Convection ovens and air fryers are very similar in terms of how they cook food, but air fryers are generally smaller than convection ovens and give off less heat. Similar results can be achieved by using specialized air crisper trays and putting them in a convection oven.

Cooking[edit]

Interior of an air fryer

Air fryers use circulating hot air to cook food that would otherwise be submerged in oil, the air fryer's cooking chamber radiates heat from a heating element close to the food, thus cooking it more efficiently. A fan is generally used to circulate hot air around the food, the opening at the top is generally used to take air in and there is an exhaust at the back that controls the temperature by releasing any undesired hot air.[3] It is also used to counter any increases in internal pressure, the temperatures inside can go up to 200 °C/400 °F depending on the model.[5] Due to the nature of the hot air, it is essential as safety to not put oil inside the air fryer or have other flammable objects placed near the air fryer; in general, cooking times in the air fryer are reduced by 20 percent in comparison with traditional ovens[6]. Clearly this varies per brand and the quantity of the food cooked in the air fryer.

Some products are required to be placed in the air fryer as it is pre-heated. An example of this is the preparation of an egg, this allows the egg to gradually come up to temperature and helps avoid explosions.[7]

Types[edit]

There are various types of air fryers available in the market today including ones with small baskets as well as the large five quart baskets for cooking, they also come in digital as well as manual models.[8]

Farberware Air Fryer

Application[edit]

Counter-top air fryers provide an alternative to traditional oil frying, the circulating hot air has many applications in the kitchen, including cooking:

Society and culture[edit]

There is strong growth in demand for these appliances, especially in North America. Demand is growing quickly in the Asia-Pacific too.[9] Buzzfeed and other websites have published air fryer reviews.[10]

Marketing[edit]

The major marketers of air fryers today are Farberware (Walmart), Philips, Kalorik, Cooks Essential (QVC) and NuWave.

See also[edit]

References[edit]

  1. ^ "The Airfryer: The frying machine that gives you perfect chips - without any oil". Mail Online. Archived from the original on 2015-01-03. 
  2. ^ a b "What is an air fryer?". Archived from the original on 2016-10-28. 
  3. ^ a b c "What is an air fryer?
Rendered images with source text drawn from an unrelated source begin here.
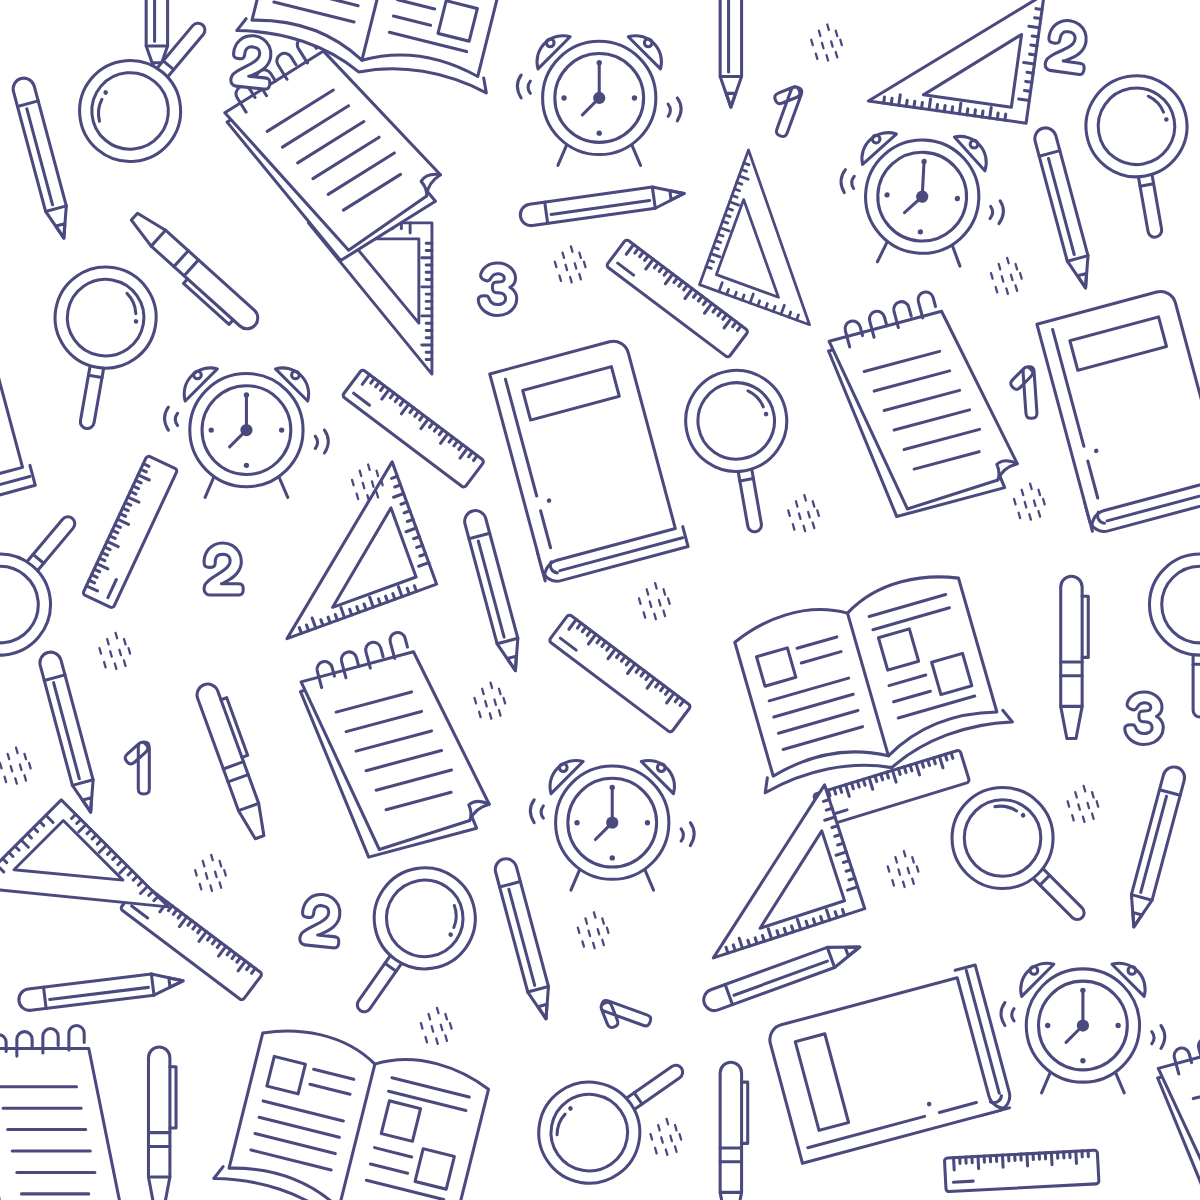
<!DOCTYPE html>
<html lang="en">
<head>
<meta charset="utf-8">
<title>School Supplies Pattern</title>
<link rel="stylesheet" href="https://fonts.googleapis.com/css2?family=Fredoka:wght@600&display=swap">
<style>
  :root {
    --ink: #4b4a7f;
    --paper: #ffffff;
  }
  html, body {
    margin: 0;
    padding: 0;
    width: 1200px;
    height: 1200px;
    overflow: hidden;
    background: var(--paper);
  }
  .supplies-pattern {
    display: block;
    width: 1200px;
    height: 1200px;
    background: var(--paper);
  }
  .line-art {
    fill: none;
    stroke: var(--ink);
    stroke-width: 4;
    stroke-linecap: round;
    stroke-linejoin: round;
  }
  .solid { fill: var(--paper); }
  .ink-fill { fill: var(--ink); stroke: none; }
  .numeral {
    font-family: "Fredoka", sans-serif;
    font-weight: 600;
    font-size: 96px;
    fill: var(--paper);
    stroke: var(--ink);
    stroke-width: 4;
    stroke-linejoin: round;
    text-anchor: middle;
    dominant-baseline: central;
  }
</style>
</head>
<body>
<svg class="supplies-pattern" viewBox="0 0 1568 1568" role="img" aria-label="Line-art pattern of school supplies: alarm clocks, pencils, pens, rulers, set squares, notebooks and numbers">
  <defs>
    <g id="alarm-clock">
      <path class="solid" d="M-80-38A34 34 0 0 1-38-80Z M80-38A34 34 0 0 0 38-80Z"/>
      <circle cx="-64" cy="-72" r="5"/>
      <circle cx="64" cy="-72" r="5"/>
      <path d="M-42 60L-54 88M42 60L54 88"/>
      <circle class="solid" r="74"/>
      <circle r="58"/>
      <path d="M0 0V-44M0 0L-22 22"/>
      <circle class="ink-fill" r="8"/>
      <circle class="ink-fill" cy="-46" r="3.5"/>
      <circle class="ink-fill" cx="46" r="3.5"/>
      <circle class="ink-fill" cy="46" r="3.5"/>
      <circle class="ink-fill" cx="-46" r="3.5"/>
      <path d="M-90-22q-6 8 0 16M-102-30q-10 14 0 30M90 8q6 8 0 16M102 0q10 14 0 30"/>
    </g>

    <g id="pencil">
      <path class="solid" d="M-14-92a14 14 0 0 1 28 0V70L0 110L-14 70Z"/>
      <path d="M-14-72H14M-3-66V64M-14 70H14M-6 92L0 110L6 92Z"/>
    </g>

    <g id="pen">
      <path class="solid" d="M-14-98a14 14 0 0 1 28 0V58L6 100H-6L-14 58Z"/>
      <path d="M14-86H22V-6H14M-14 0H14M-14 18H14M-14 58H14"/>
    </g>

    <g id="magnifier">
      <path class="solid" d="M-9 62V138a9 9 0 0 0 18 0V62Z"/>
      <path d="M-9 78H9"/>
      <circle class="solid" r="66"/>
      <circle r="50"/>
      <path d="M22-36a40 40 0 0 1 16 24"/>
      <circle class="ink-fill" cx="40" cy="-2" r="3"/>
    </g>

    <g id="ruler">
      <rect class="solid" x="-100" y="-22" width="200" height="44" rx="4"/>
      <path d="M-88-22v16M-80-22v8M-72-22v8M-64-22v8M-56-22v16M-48-22v8M-40-22v8M-32-22v8M-24-22v16M-16-22v8M-8-22v8M0-22v8M8-22v16M16-22v8M24-22v8M32-22v8M40-22v16M48-22v8M56-22v8M64-22v8M72-22v16M80-22v8M88-22v8M-90 10h26"/>
    </g>

    <g id="set-square">
      <path class="solid" d="M-104 52H104V-118Z"/>
      <path d="M-34 34H82V-62Z"/>
      <path d="M-84 52v-8M-74 52v-8M-64 52v-14M-54 52v-8M-44 52v-8M-34 52v-8M-24 52v-14M-14 52v-8M-4 52v-8M6 52v-8M16 52v-14M26 52v-8M36 52v-8M46 52v-8M56 52v-14M66 52v-8M76 52v-8M104-98h-8M104-86h-8M104-74h-14M104-62h-8M104-50h-8M104-38h-8M104-26h-14M104-14h-8M104-2h-8M104 10h-8M104 22h-14"/>
    </g>

    <g id="notebook">
      <path class="solid" d="M-92 100V125a20 20 0 0 0 20 20H100V118"/>
      <path class="solid" d="M-92-140H70a20 20 0 0 1 20 20V118H-70a22 22 0 0 0-22 22Z"/>
      <path d="M-70 132H96M-74-128V30M-74 50V100M-78 118a10 10 0 0 0 4 16"/>
      <rect x="-56" y="-108" width="120" height="40"/>
      <circle class="ink-fill" cx="-60" cy="40" r="3"/>
    </g>

    <g id="notepad">
      <path class="solid" d="M-80-104H66L96 128H-50Z" transform="translate(-10 6)"/>
      <path class="solid" d="M-86-110H66L110 108Q90 108 80 122L-44 128Z"/>
      <path d="M110 108Q96 96 84 102Q86 114 80 122"/>
      <path d="M-62-96v-22a10 10 0 0 1 20 0v12M-28-100v-22a10 10 0 0 1 20 0v12M6-104v-22a10 10 0 0 1 20 0v12M40-108v-22a10 10 0 0 1 20 0v12"/>
      <path d="M-52-60H50M-46-32H56M-40-4H62M-34 24H68M-28 52H74M-22 80H66"/>
    </g>

    <g id="open-book">
      <path class="solid" d="M-160 96L-168 114C-110 100-50 104 0 128C50 104 110 100 168 114L160 96"/>
      <path class="solid" d="M0-82C-50-112-110-104-152-86V96C-100 82-50 84 0 112C50 84 100 82 152 96V-86C110-104 50-112 0-82Z"/>
      <path d="M0-82V112"/>
      <rect x="-130" y="-60" width="42" height="40"/>
      <rect x="30" y="-40" width="42" height="44"/>
      <rect x="88" y="10" width="42" height="44"/>
      <path d="M-76-56H-22M-76-36H-22M-130 0H-22M-130 22H-22M-130 44H-22M-130 66H-22M26-70H130M26-52H130M26 24H76M26 46H76M26 68H130"/>
    </g>

    <g id="sprinkle">
      <path d="M0 0l2 7M11-8l2 7M22 0l2 7M-10 12l2 7M4 16l2 7M16 14l2 7M28 12l2 7M-4 30l2 7M10 32l2 7M22 28l2 7" stroke-width="3"/>
    </g>
  </defs>

  <g class="line-art">
    <g class="clocks">
      <use href="#alarm-clock" transform="translate(783 128)"/>
      <use href="#alarm-clock" transform="translate(1205 257) rotate(3)"/>
      <use href="#alarm-clock" transform="translate(322 562)"/>
      <use href="#alarm-clock" transform="translate(800 1075)"/>
      <use href="#alarm-clock" transform="translate(1415 1340)"/>
    </g>

    <g class="pencils">
      <use href="#pencil" transform="translate(55 205) rotate(-15)"/>
      <use href="#pencil" transform="translate(785 268) rotate(-98)"/>
      <use href="#pencil" transform="translate(955 30)"/>
      <use href="#pencil" transform="translate(1390 270) rotate(-15)"/>
      <use href="#pencil" transform="translate(645 770) rotate(-15)"/>
      <use href="#pencil" transform="translate(90 955) rotate(-15)"/>
      <use href="#pencil" transform="translate(1510 1105) rotate(15)"/>
      <use href="#pencil" transform="translate(685 1225) rotate(-15)"/>
      <use href="#pencil" transform="translate(130 1295) rotate(-97)"/>
      <use href="#pencil" transform="translate(1020 1275) rotate(-110)"/>
      <use href="#pencil" transform="translate(205 -10)"/>
    </g>

    <g class="pens">
      <use href="#pen" transform="translate(250 350) rotate(132)"/>
      <use href="#pen" transform="translate(305 1000) rotate(-20)"/>
      <use href="#pen" transform="translate(1400 865)"/>
      <use href="#pen" transform="translate(208 1480)"/>
      <use href="#pen" transform="translate(955 1500)"/>
    </g>

    <g class="magnifiers">
      <use href="#magnifier" transform="translate(170 145) rotate(-140)"/>
      <use href="#magnifier" transform="translate(138 415) rotate(10)"/>
      <use href="#magnifier" transform="translate(962 550) rotate(-10)"/>
      <use href="#magnifier" transform="translate(0 790) rotate(-140)"/>
      <use href="#magnifier" transform="translate(555 1200) rotate(35)"/>
      <use href="#magnifier" transform="translate(1310 1095) rotate(-45)"/>
      <use href="#magnifier" transform="translate(770 1480) rotate(-125)"/>
      <use href="#magnifier" transform="translate(1485 165) rotate(-10)"/>
      <use href="#magnifier" transform="translate(1568 790)"/>
    </g>

    <g class="rulers">
      <use href="#ruler" transform="translate(885 390) rotate(37)"/>
      <use href="#ruler" transform="translate(540 560) rotate(37)"/>
      <use href="#ruler" transform="translate(170 695) rotate(-65)"/>
      <use href="#ruler" transform="translate(810 880) rotate(37)"/>
      <use href="#ruler" transform="translate(1165 1030) rotate(-17)"/>
      <use href="#ruler" transform="translate(250 1230) rotate(37)"/>
      <use href="#ruler" transform="translate(1335 1530) rotate(-3)"/>
    </g>

    <g class="set-squares">
      <use href="#set-square" transform="translate(1245 95) rotate(8)"/>
      <use href="#set-square" transform="translate(990 300) rotate(110) scale(0.9)"/>
      <use href="#set-square" transform="translate(515 390) rotate(-90) scale(0.95)"/>
      <use href="#set-square" transform="translate(455 750) rotate(-20)"/>
      <use href="#set-square" transform="translate(115 1150) rotate(-135) scale(0.95)"/>
      <use href="#set-square" transform="translate(1015 1170) rotate(-18)"/>
    </g>

    <g class="notebooks">
      <use href="#notebook" transform="translate(765 600) rotate(-15)"/>
      <use href="#notebook" transform="translate(1480 535) rotate(-15)"/>
      <use href="#notebook" transform="translate(-88 520) rotate(-15)"/>
      <use href="#notebook" transform="translate(1160 1395) rotate(-105)"/>
    </g>

    <g class="notepads">
      <use href="#notepad" transform="translate(425 195) rotate(-32)"/>
      <use href="#notepad" transform="translate(1195 530) rotate(-15)"/>
      <use href="#notepad" transform="translate(505 975) rotate(-15)"/>
      <use href="#notepad" transform="translate(50 1480)"/>
      <use href="#notepad" transform="translate(1625 1480) rotate(-15)"/>
    </g>

    <g class="open-books">
      <use href="#open-book" transform="translate(1130 880) rotate(-16)"/>
      <use href="#open-book" transform="translate(470 1470) rotate(14)"/>
      <use href="#open-book" transform="translate(500 -30) rotate(14)"/>
    </g>

    <g class="sprinkles">
      <use href="#sprinkle" transform="translate(1070 40)"/>
      <use href="#sprinkle" transform="translate(735 330)"/>
      <use href="#sprinkle" transform="translate(1305 345)"/>
      <use href="#sprinkle" transform="translate(470 615)"/>
      <use href="#sprinkle" transform="translate(1040 655)"/>
      <use href="#sprinkle" transform="translate(1335 640)"/>
      <use href="#sprinkle" transform="translate(845 770)"/>
      <use href="#sprinkle" transform="translate(140 835)"/>
      <use href="#sprinkle" transform="translate(630 900)"/>
      <use href="#sprinkle" transform="translate(10 985)"/>
      <use href="#sprinkle" transform="translate(1405 1035)"/>
      <use href="#sprinkle" transform="translate(265 1125)"/>
      <use href="#sprinkle" transform="translate(1170 1120)"/>
      <use href="#sprinkle" transform="translate(765 1200)"/>
      <use href="#sprinkle" transform="translate(560 1325)"/>
      <use href="#sprinkle" transform="translate(860 1470)"/>
    </g>
  </g>

  <g class="numerals">
    <text class="numeral" x="330" y="78" transform="rotate(6 330 78)">2</text>
    <text class="numeral" x="1395" y="58" transform="rotate(8 1395 58)">2</text>
    <text class="numeral" x="292" y="740">2</text>
    <text class="numeral" x="420" y="1200" transform="rotate(6 420 1200)">2</text>
    <text class="numeral" x="1025" y="140" transform="rotate(20 1025 140)">1</text>
    <text class="numeral" x="1338" y="510" transform="rotate(-4 1338 510)">1</text>
    <text class="numeral" x="180" y="1000">1</text>
    <text class="numeral" x="812" y="1330" transform="rotate(-70 812 1330)">1</text>
    <text class="numeral" x="650" y="375">3</text>
    <text class="numeral" x="1495" y="935">3</text>
  </g>
</svg>
</body>
</html>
How does an air fryer work? Air fryer Taste?". Healthy and Wise. 2017-05-24. Archived from the original on 2017-08-05. Retrieved 2017-07-14. 
  4. ^ "Air Fryers Review by Cooking Experts". Healthy and Wise. 2017-07-05. Archived from the original on 2017-09-18. Retrieved 2017-07-14. 
  5. ^ "9 Best Air Fryers For Healthy Low Fat Frying 2018". CookBakeEat. 1 February 2018. Retrieved 30 March 2018. 
  6. ^ a b "Airfryer Food Baking Times and Cooking Times". Airfryers Online. Retrieved 2018-03-06. 
  7. ^ "All Your Air Fryer Questions Answered!". Airfryers Online. Retrieved 2018-03-06. 
  8. ^ "Philips Airfryer, an easy, healthy way to fry | Philips". Philips. Retrieved 2017-10-31. 
  9. ^ "Air Fryer Market Forecast By End-use Industry 2017 – 2025 – MilTech". www.military-technologies.net. Archived from the original on 2017-11-07. Retrieved 2017-11-01. 
  10. ^ No, Michelle. "I Tried The Airfryer Kitchen Gadget That's All Over The Internet". BuzzFeed. Archived from the original on 2017-07-04. Retrieved 2017-11-01. 

Further reading[edit]